The Refuse Gatherers

Underfoot there is nothing new, only litter’s slow
reversion to muck – a bread wrapper,
a chocolate box, a coke can – all the garish slogans
wearing thin – with print ink and photo

plastering a wet pavement. We sweep the leaves
into a truck, take them to the wood
and give them back. Draw breath beside the Dodder,
our thoughts following the source and course

of forgetfulness proposed by the river,
our histories and griefs lulled where we gaze at weir
and waterfall, the torrent’s frothy race
over stick-and-pebble installations – bird figures,

bare-domed Buddha men left by artists
to some toppling end. Grey-lit in the glittery shallows,
a heron, stooped motionless.

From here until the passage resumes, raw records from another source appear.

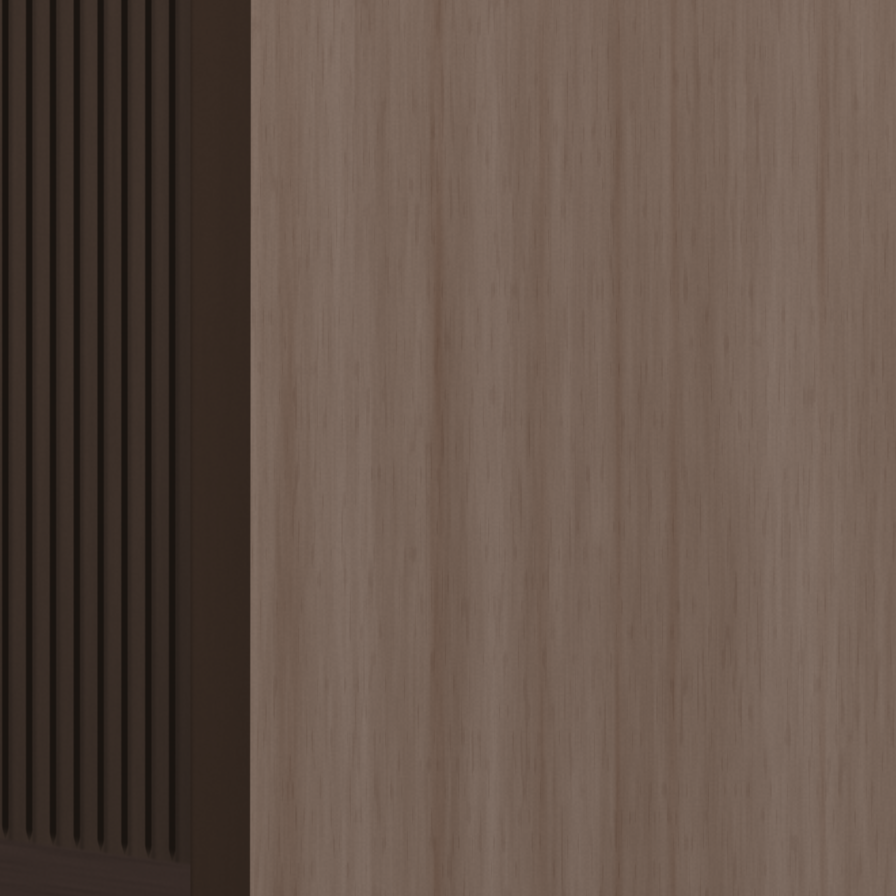
A Shadertoy shader for this texture:

```glsl
// Dark fluted slats and a shaded return beside a pale, vertically grained wood panel.
#define SLAT_PITCH 0.0266
#define FIRST_GROOVE 0.0060
#define GROOVE_HALF 0.0036
#define RETURN_LEFT 0.2125
#define PANEL_LEFT 0.2800
#define PANEL_COLOR vec3(0.462, 0.388, 0.342)
#define SLAT_COLOR vec3(0.236, 0.188, 0.160)
#define GROOVE_COLOR vec3(0.100, 0.078, 0.062)
#define RETURN_COLOR vec3(0.203, 0.155, 0.126)
#define FLOOR_COLOR vec3(0.208, 0.164, 0.148)
#define GRAIN_AMOUNT 0.085

float hash(vec2 p) {
    vec3 q = fract(vec3(p.xyx) * 0.1031);
    q += dot(q, q.yzx + 33.33);
    return fract((q.x + q.y) * q.z);
}

float noise(vec2 p) {
    vec2 cell = floor(p), f = fract(p);
    f = f * f * (3.0 - 2.0 * f);
    float low = mix(hash(cell), hash(cell + vec2(1, 0)), f.x);
    float high = mix(hash(cell + vec2(0, 1)), hash(cell + vec2(1, 1)), f.x);
    return mix(low, high, f.y);
}

// Octaves of long fibres, from broad bands to fine pores; centred on zero.
float woodGrain(vec2 uv) {
    float sum = 0.0, weight = 0.34;
    vec2 scale = vec2(22.0, 0.7);
    for (int i = 0; i < 5; i++) {
        sum += weight * (noise(uv * scale + float(i) * 17.3) - 0.5);
        scale *= vec2(2.1, 2.4);
        weight *= 0.88;
    }
    return sum;
}

float band(float x, float center, float width) {
    float d = (x - center) / width;
    return exp(-d * d);
}

vec3 panel(vec2 uv) {
    float grain = woodGrain(uv);
    vec3 color = PANEL_COLOR * mix(0.975, 1.025, uv.y);
    color += GRAIN_AMOUNT * grain * vec3(0.90, 1.0, 1.05);

    // Broad pale figure and narrow reddish seams
    float pale = band(uv.x, 0.39, 0.035) + band(uv.x, 0.55, 0.030)
               + band(uv.x, 0.645, 0.022) + band(uv.x, 0.87, 0.045);
    color += 0.014 * pale * vec3(0.9, 1.0, 1.15);
    float seams = band(uv.x, 0.488, 0.007) + 0.6 * band(uv.x, 0.605, 0.007)
                + 0.8 * band(uv.x, 0.690, 0.004) + 0.9 * band(uv.x, 0.752, 0.005)
                + 0.8 * band(uv.x, 0.918, 0.005) + 0.5 * band(uv.x, 0.325, 0.012);
    float wear = 0.5 + noise(uv * vec2(160.0, 7.0));
    color -= 0.030 * seams * wear * vec3(0.75, 1.0, 1.1);

    // Short pores and a worn left edge
    float pores = smoothstep(0.70, 0.95, noise(uv * vec2(330.0, 34.0)));
    color -= 0.022 * pores * vec3(0.9, 1.0, 1.0);
    color += 0.018 * band(uv.x, PANEL_LEFT + 0.004, 0.006);
    return color;
}

vec3 slats(vec2 uv, float pixel) {
    float phase = mod(uv.x - FIRST_GROOVE + 0.5 * SLAT_PITCH, SLAT_PITCH) - 0.5 * SLAT_PITCH;
    float floorLine = 0.064 - 0.135 * uv.x;

    // Each groove narrows to a point just above the floor
    float taper = smoothstep(-0.004, 0.016, uv.y - floorLine);
    float halfWidth = GROOVE_HALF * taper;
    float soft = max(pixel, 0.0014);
    float groove = (1.0 - smoothstep(halfWidth - soft, halfWidth + soft, abs(phase))) * taper;
    groove *= 1.0 - smoothstep(0.196, 0.204, uv.x);

    vec3 color = SLAT_COLOR * mix(0.90, 1.04, smoothstep(0.0, 0.8, uv.y));
    color *= 1.0 - 0.12 * smoothstep(0.16, RETURN_LEFT, uv.x);
    color *= 1.0 + 0.10 * woodGrain(uv + 3.0);
    color *= 1.0 - 0.16 * band(phase, 0.0055, 0.0030);
    color = mix(color, GROOVE_COLOR, groove);

    vec3 ground = FLOOR_COLOR * (0.96 + 0.10 * noise(vec2(uv.x * 12.0, (uv.y - floorLine) * 240.0)));
    float aboveFloor = smoothstep(-0.002 - pixel, 0.002 + pixel, uv.y - floorLine);
    return mix(ground, color, aboveFloor);
}

vec3 shadedReturn(vec2 uv) {
    float across = (uv.x - RETURN_LEFT) / (PANEL_LEFT - RETURN_LEFT);
    vec3 color = RETURN_COLOR * mix(1.03, 0.97, across);
    color *= mix(0.95, 1.06, uv.y);
    color *= 1.0 + 0.05 * woodGrain(uv + 9.0);
    return color * (1.0 - 0.15 * band(uv.x, RETURN_LEFT, 0.003));
}

void mainImage(out vec4 fragColor, in vec2 fragCoord) {
    vec2 uv = fragCoord / iResolution.xy;
    float pixel = 1.0 / iResolution.x;
    float edge = max(pixel, 0.0012);

    vec3 color = slats(uv, pixel);
    color = mix(color, shadedReturn(uv), smoothstep(-edge, edge, uv.x - RETURN_LEFT));
    float panelEdge = PANEL_LEFT - 0.001 * (1.0 - uv.y);
    color = mix(color, panel(uv), smoothstep(-edge, edge, uv.x - panelEdge));

    // Fine surface speckle, gentler in the dark
    float speckle = noise(uv * 420.0) - 0.5;
    color *= 1.0 + 0.035 * speckle;
    fragColor = vec4(color, 1.0);
}
```
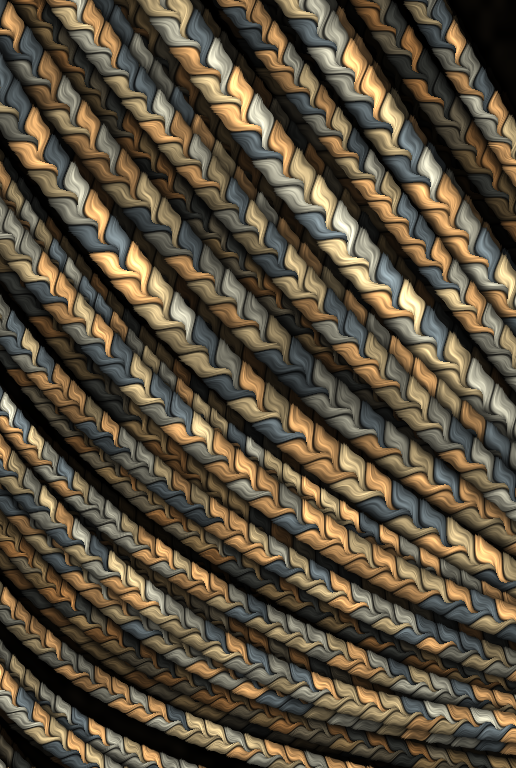
A Shadertoy shader for this texture:

```glsl
// Bundles of braided dry-grass cords sweeping from upper left to lower right.
// Each cord follows an exponential curve; its arc length and signed distance
// feed a herringbone plait of fibrous strands, painted from back to front.

#define CORDS_PER_LAYER 20
#define LAYERS 3
#define WIDE_CORD 0.028
#define THIN_CORD 0.020
#define PLAIT_LENGTH 1.5
#define PLAIT_SLANT 0.95
#define WOBBLE 0.006
#define FIBRE_CONTRAST 0.75
#define BRIGHTNESS 1.22

const float TAU = 6.2831853;

float hash(vec2 p) {
    vec3 q = fract(vec3(p.xyx) * 0.1031);
    q += dot(q, q.yzx + 33.33);
    return fract((q.x + q.y) * q.z);
}

float noise(vec2 p) {
    vec2 i = floor(p), f = fract(p);
    f = f * f * (3.0 - 2.0 * f);
    return mix(mix(hash(i), hash(i + vec2(1, 0)), f.x),
               mix(hash(i + vec2(0, 1)), hash(i + vec2(1, 1)), f.x), f.y);
}

// Dyed and natural grass tones
vec3 strandColour(float pick, float tone) {
    vec3 tan_ = vec3(0.80, 0.62, 0.42);
    vec3 straw = vec3(0.70, 0.63, 0.49);
    vec3 grey = vec3(0.58, 0.58, 0.54);
    vec3 slate = vec3(0.33, 0.37, 0.40);
    vec3 c = pick < 0.30 ? tan_ : pick < 0.55 ? straw : pick < 0.80 ? grey : slate;
    return c * mix(0.75, 1.15, tone);
}

// Height of a cord below the top edge
float cordHeight(float x, float start, float slope, float bend, float phase) {
    return start + slope / bend * (1.0 - exp(-bend * x)) + WOBBLE * sin(9.0 * x + phase);
}

// Plait at length u and offset v (both in half widths); alpha is its cover
vec4 plait(float u, float v, float seed, float pixel) {
    float turn = u / PLAIT_LENGTH;
    float middle = v + 0.22 * sin(TAU * turn);
    float side = step(0.0, middle);
    float across = abs(middle);
    float t = turn + 0.5 * side + PLAIT_SLANT * across;
    float cell = floor(t), f = fract(t);
    vec2 id = vec2(cell + 91.0, seed * 7.0 + side * 3.0);

    // Fine fibres run along each strand
    float fibre = noise(vec2(f * 8.0 + 13.0 * cell, across * 2.2 + seed * 5.0));
    float fine = noise(vec2(f * 17.0 + 29.0 * cell, across * 3.0 + seed * 9.0));
    float grain = 1.0 + FIBRE_CONTRAST * (0.6 * fibre + 0.4 * fine - 0.5);

    // Rounded strand, dark creases, rounded cord
    float strand = mix(0.62, 1.08, sin(3.14159 * pow(f, 0.8)));
    float crease = smoothstep(0.0, 0.14, f) * smoothstep(1.0, 0.88, f);
    crease *= mix(0.55, 1.0, smoothstep(0.0, 0.14, across));
    float roundness = mix(0.22, 1.0, pow(max(1.0 - v * v, 0.0), 0.55));
    float shade = strand * mix(0.38, 1.0, crease) * roundness * (1.0 - 0.16 * v);

    float edge = 0.90 + 0.12 * sin(3.14159 * f) + 0.10 * (fine - 0.5);
    float cover = 1.0 - smoothstep(edge - pixel, edge + pixel, abs(v));
    vec3 colour = strandColour(hash(id), hash(id + 47.0));
    return vec4(colour * grain * shade, cover);
}

void mainImage(out vec4 fragColor, in vec2 fragCoord) {
    vec2 p = fragCoord / iResolution.y;
    p.y = 1.0 - p.y;

    // Dim litter in the gaps
    vec3 colour = vec3(0.045, 0.035, 0.022) * noise(p * vec2(60.0, 45.0));

    for (int i = 0; i < CORDS_PER_LAYER * LAYERS; i++) {
        int layer = i / CORDS_PER_LAYER;
        int slot = (i * 7) % CORDS_PER_LAYER;
        float depth = float(layer) / float(LAYERS - 1);
        float seed = float(i) + 1.0;
        float r1 = hash(vec2(seed, 3.0)), r2 = hash(vec2(seed, 17.0));
        float r3 = hash(vec2(seed, 31.0));

        // Cords lower down are thinner and flatten sooner
        float place = (float(slot) + 0.5 + 0.85 * (r1 - 0.5)) / float(CORDS_PER_LAYER);
        float start = mix(-1.08, 1.12, pow(place, 0.72));
        float tilt = (r2 - 0.5) * mix(0.55, 0.16, depth);
        float bend = 1.14 * exp(1.7 * start);
        float slope = 1.5 - 0.4 * start + tilt;
        float halfWidth = mix(WIDE_CORD, THIN_CORD, smoothstep(-0.1, 0.7, start));
        halfWidth *= mix(0.82, 1.12, r3);
        float phase = TAU * r3;
        start -= 0.33 * tilt;

        // Step to the nearest point of the curve
        float s = slope * exp(-bend * p.x);
        float drop = p.y - cordHeight(p.x, start, slope, bend, phase);
        if (abs(drop) > 3.0 * halfWidth * sqrt(1.0 + s * s)) continue;
        float x = p.x + drop * s / (1.0 + s * s);
        s = slope * exp(-bend * x);
        float q = sqrt(1.0 + s * s);
        drop = p.y - cordHeight(x, start, slope, bend, phase);
        float v = (drop - s * (p.x - x)) / (q * halfWidth);
        float u = -(q + log(s / (1.0 + q))) / (bend * halfWidth) + 40.0 * r1;

        // Contact shadow, then the lit cord
        colour *= mix(0.22, 1.0, smoothstep(0.8, 1.75, abs(v)));
        vec4 cord = plait(u, v, seed, 0.9 / (iResolution.y * halfWidth));
        float light = mix(0.17, 1.0, pow(depth, 1.2)) * mix(0.82, 1.1, r2);
        light *= 0.78 + 0.4 * noise(vec2(u * 0.13, seed * 11.0));
        vec3 tint = mix(vec3(1.0, 0.84, 0.62), vec3(1.0, 0.98, 0.93), depth);
        colour = mix(colour, cord.rgb * tint * light * BRIGHTNESS, cord.a);
    }
    fragColor = vec4(clamp(colour, 0.0, 1.0), 1.0);
}
```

Suddenly
she plunges, all neck and beak, provoking a splash.

The waggling fish is held aloft, adjusted,
swallowed head first. And, just as the heron stretches
to a squawky take-off, panicked words
burst from our cab radio: somewhere a bomb,

a shooting, the thin skin of civilisation
sundered again, the sprawl of fresh atrocities let crawl.
We square our shoulders, push through
the automatic nature of each task; the heron’s guzzle,

the mind by which people moseying
along a pavement are broken and torn – these happen
over in our thoughts. And, always
with them, old remembrances we can’t get past:

a child sinking into the steaming gullet of a side-street
in Bucharest, a cardboard box ripping open
of a morning in Dublin – the sheeting
rain, the softening frost – to reveal a perished vagrant.

Patrick Deeley